__Description of the task__
Scan the lines below for the word "html". Copy each line you find it in.

__Data for analysis__
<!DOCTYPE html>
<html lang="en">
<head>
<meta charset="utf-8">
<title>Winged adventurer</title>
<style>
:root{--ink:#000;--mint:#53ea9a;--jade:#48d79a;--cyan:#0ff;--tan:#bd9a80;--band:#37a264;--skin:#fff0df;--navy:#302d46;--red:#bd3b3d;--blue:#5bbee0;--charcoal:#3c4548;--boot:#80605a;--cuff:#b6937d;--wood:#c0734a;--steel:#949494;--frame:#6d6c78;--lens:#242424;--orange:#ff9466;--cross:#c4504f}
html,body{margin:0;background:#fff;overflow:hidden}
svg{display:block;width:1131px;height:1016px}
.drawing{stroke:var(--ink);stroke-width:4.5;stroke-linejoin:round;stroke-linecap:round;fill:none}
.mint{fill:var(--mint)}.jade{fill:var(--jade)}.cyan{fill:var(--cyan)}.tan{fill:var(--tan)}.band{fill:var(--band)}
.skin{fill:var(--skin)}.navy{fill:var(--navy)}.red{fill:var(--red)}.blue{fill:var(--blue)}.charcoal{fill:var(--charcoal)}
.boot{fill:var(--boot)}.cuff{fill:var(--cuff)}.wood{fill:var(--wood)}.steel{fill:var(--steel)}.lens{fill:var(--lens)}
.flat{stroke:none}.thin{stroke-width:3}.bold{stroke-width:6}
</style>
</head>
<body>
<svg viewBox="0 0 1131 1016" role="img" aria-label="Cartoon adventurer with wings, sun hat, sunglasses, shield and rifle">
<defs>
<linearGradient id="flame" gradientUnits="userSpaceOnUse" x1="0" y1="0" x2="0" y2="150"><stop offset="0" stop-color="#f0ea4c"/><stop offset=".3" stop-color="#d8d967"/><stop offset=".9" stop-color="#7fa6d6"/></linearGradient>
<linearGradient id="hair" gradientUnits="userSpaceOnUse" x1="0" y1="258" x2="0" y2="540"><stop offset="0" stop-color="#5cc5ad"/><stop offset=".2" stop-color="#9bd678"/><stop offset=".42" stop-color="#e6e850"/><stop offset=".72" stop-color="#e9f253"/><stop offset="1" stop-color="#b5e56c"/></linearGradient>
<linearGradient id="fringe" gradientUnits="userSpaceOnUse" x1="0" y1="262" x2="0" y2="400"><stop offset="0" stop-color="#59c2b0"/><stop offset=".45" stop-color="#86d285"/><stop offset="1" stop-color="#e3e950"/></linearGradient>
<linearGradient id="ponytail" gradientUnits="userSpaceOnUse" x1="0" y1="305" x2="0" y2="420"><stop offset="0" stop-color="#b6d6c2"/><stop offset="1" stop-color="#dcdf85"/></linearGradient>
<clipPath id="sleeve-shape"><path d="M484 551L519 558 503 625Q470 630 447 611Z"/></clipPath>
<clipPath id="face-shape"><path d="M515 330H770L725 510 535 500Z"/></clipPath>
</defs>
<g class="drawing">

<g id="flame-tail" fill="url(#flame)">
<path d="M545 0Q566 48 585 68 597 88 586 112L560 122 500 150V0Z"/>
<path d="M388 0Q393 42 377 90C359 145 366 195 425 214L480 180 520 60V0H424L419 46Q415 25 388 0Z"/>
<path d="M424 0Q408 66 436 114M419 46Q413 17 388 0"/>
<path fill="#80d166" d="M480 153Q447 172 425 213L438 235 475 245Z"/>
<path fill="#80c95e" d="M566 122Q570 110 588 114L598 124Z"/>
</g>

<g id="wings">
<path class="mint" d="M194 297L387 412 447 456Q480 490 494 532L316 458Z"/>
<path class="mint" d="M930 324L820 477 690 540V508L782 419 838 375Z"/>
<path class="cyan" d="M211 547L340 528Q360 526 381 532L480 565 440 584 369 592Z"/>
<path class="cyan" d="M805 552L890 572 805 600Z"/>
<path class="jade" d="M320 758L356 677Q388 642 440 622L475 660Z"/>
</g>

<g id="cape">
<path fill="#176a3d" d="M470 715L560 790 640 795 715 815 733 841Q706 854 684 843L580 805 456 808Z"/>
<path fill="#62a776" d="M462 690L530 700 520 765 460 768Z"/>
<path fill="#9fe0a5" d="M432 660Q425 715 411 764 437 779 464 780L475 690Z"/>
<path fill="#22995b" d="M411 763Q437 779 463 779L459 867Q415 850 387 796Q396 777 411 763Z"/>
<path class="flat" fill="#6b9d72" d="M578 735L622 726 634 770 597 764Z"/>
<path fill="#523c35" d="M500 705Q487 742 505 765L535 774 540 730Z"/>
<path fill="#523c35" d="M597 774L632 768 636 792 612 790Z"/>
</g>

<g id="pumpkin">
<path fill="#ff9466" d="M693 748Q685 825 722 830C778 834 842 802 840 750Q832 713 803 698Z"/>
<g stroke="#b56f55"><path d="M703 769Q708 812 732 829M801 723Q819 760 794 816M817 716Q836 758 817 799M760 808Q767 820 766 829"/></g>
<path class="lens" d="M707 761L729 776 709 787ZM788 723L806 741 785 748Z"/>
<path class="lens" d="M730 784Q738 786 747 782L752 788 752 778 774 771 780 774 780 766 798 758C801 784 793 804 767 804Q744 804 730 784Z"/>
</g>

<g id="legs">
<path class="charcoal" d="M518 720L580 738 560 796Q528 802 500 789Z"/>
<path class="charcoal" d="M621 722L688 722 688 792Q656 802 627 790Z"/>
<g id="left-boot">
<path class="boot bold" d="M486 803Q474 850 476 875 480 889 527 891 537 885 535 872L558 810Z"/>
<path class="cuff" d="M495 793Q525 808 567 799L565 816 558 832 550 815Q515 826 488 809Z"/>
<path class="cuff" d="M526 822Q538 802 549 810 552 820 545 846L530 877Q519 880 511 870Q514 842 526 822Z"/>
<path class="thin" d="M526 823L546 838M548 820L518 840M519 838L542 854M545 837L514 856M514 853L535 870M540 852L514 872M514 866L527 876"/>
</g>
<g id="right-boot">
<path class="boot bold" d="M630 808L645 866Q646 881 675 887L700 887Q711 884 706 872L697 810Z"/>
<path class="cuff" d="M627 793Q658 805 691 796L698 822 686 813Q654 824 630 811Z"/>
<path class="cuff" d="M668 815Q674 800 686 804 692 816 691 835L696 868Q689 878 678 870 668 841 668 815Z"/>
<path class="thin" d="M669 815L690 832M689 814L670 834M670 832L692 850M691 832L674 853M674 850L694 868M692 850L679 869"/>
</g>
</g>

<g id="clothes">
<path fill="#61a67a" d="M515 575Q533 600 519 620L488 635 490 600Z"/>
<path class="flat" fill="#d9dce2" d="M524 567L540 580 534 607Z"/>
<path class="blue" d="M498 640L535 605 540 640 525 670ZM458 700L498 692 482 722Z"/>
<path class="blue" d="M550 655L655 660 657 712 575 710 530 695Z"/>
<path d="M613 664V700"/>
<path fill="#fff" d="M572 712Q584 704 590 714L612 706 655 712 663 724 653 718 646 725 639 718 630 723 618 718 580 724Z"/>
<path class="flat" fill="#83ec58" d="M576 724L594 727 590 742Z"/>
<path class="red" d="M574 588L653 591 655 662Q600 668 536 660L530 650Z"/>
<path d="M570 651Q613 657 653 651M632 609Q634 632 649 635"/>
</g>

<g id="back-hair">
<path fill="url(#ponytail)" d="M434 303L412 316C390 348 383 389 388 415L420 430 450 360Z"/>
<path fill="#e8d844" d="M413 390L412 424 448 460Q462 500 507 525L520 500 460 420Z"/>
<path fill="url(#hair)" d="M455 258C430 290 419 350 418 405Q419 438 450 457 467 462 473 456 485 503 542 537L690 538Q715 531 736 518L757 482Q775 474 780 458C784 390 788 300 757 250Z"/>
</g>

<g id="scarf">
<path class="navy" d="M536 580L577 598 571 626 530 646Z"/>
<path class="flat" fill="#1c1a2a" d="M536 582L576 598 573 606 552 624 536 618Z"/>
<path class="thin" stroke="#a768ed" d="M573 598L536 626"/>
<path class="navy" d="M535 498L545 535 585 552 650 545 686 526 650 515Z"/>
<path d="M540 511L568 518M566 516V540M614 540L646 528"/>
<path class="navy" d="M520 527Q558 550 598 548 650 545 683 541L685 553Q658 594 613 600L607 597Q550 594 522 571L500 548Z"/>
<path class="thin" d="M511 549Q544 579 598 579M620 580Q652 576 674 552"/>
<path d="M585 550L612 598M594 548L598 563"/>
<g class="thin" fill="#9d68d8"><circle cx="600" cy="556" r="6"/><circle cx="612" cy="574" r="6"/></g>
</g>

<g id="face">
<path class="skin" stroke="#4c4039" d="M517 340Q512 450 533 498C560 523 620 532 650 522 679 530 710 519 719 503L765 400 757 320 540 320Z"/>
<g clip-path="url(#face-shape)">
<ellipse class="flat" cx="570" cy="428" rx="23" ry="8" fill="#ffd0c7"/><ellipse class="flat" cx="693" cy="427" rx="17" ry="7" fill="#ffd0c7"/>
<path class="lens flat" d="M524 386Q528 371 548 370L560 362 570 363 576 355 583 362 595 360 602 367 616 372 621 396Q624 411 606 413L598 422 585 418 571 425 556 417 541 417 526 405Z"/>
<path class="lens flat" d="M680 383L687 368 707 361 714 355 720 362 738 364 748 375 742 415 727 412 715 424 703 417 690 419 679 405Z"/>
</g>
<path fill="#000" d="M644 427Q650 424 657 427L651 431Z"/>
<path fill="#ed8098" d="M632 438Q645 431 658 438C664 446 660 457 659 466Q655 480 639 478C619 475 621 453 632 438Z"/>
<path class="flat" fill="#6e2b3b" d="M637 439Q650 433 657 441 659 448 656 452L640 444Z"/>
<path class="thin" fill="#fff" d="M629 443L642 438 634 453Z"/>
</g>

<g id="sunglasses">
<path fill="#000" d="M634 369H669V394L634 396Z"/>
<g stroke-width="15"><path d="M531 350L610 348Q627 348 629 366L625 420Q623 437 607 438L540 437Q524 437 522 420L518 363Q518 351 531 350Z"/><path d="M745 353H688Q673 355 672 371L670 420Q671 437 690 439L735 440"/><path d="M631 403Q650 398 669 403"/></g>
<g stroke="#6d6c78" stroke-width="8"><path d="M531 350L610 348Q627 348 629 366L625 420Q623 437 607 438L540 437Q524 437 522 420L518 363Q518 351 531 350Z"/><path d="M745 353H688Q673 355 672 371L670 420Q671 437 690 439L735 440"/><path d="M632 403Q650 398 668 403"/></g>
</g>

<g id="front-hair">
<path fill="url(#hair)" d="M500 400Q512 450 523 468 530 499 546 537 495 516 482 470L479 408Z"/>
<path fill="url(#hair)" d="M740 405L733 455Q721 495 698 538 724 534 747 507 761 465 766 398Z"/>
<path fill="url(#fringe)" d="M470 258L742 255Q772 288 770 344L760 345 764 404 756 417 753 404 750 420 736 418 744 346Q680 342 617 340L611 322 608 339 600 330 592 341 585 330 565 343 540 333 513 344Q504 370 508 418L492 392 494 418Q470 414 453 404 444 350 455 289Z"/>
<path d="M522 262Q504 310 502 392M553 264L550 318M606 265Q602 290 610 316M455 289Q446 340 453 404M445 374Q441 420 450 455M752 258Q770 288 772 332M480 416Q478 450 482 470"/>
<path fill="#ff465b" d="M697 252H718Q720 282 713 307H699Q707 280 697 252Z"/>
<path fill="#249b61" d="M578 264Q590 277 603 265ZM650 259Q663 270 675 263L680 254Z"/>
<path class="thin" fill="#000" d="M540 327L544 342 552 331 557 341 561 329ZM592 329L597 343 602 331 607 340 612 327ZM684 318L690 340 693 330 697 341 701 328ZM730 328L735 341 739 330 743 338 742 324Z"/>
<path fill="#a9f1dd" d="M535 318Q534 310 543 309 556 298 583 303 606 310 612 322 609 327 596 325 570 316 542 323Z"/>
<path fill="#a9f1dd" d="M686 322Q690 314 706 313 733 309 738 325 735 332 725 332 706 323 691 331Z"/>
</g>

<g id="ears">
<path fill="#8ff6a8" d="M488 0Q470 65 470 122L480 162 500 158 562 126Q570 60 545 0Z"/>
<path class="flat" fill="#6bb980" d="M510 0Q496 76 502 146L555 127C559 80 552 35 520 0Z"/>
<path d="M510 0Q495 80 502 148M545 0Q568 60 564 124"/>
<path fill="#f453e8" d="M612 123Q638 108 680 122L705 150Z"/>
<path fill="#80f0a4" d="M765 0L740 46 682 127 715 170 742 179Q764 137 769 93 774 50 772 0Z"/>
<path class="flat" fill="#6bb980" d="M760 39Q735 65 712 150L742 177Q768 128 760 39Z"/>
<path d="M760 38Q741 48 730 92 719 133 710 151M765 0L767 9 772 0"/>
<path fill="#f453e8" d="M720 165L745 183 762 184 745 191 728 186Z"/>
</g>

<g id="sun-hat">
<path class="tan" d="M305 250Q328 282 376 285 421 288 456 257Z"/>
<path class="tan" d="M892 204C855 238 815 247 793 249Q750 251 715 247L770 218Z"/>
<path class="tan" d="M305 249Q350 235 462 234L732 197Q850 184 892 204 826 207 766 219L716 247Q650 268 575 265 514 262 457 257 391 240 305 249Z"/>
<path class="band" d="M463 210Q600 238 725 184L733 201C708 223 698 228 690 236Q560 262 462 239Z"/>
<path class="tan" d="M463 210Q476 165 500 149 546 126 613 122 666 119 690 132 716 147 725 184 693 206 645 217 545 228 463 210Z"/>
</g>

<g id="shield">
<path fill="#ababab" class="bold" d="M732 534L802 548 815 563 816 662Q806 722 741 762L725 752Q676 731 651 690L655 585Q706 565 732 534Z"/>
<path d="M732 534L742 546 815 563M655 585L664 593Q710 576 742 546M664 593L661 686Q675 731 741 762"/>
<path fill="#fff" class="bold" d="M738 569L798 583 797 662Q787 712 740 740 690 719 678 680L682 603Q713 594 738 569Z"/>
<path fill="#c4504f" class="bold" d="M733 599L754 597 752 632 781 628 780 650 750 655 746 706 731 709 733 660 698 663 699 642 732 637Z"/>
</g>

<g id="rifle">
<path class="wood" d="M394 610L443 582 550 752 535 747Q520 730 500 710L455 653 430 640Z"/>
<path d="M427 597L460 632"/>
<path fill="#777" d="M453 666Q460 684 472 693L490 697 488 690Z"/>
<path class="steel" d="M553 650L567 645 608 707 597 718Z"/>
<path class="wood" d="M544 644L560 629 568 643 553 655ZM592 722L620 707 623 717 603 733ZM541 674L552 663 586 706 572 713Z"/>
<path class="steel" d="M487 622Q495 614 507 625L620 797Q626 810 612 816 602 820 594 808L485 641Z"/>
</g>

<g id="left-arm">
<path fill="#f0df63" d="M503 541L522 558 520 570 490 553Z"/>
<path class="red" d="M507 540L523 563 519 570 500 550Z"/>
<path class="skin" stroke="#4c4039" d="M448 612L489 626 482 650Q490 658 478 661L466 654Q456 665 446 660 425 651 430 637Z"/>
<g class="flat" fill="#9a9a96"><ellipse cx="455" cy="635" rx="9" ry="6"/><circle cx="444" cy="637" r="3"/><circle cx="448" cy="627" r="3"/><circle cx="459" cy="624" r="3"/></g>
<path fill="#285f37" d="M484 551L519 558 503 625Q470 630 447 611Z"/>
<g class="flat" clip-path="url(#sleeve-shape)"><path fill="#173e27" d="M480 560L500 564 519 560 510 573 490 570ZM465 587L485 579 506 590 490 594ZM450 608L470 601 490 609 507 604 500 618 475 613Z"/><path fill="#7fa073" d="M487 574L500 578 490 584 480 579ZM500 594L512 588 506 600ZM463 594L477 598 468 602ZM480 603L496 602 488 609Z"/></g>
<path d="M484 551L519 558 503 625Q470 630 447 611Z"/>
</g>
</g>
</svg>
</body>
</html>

__Answer space__
<!DOCTYPE html>
<html lang="en">
html,body{margin:0;background:#fff;overflow:hidden}
</html>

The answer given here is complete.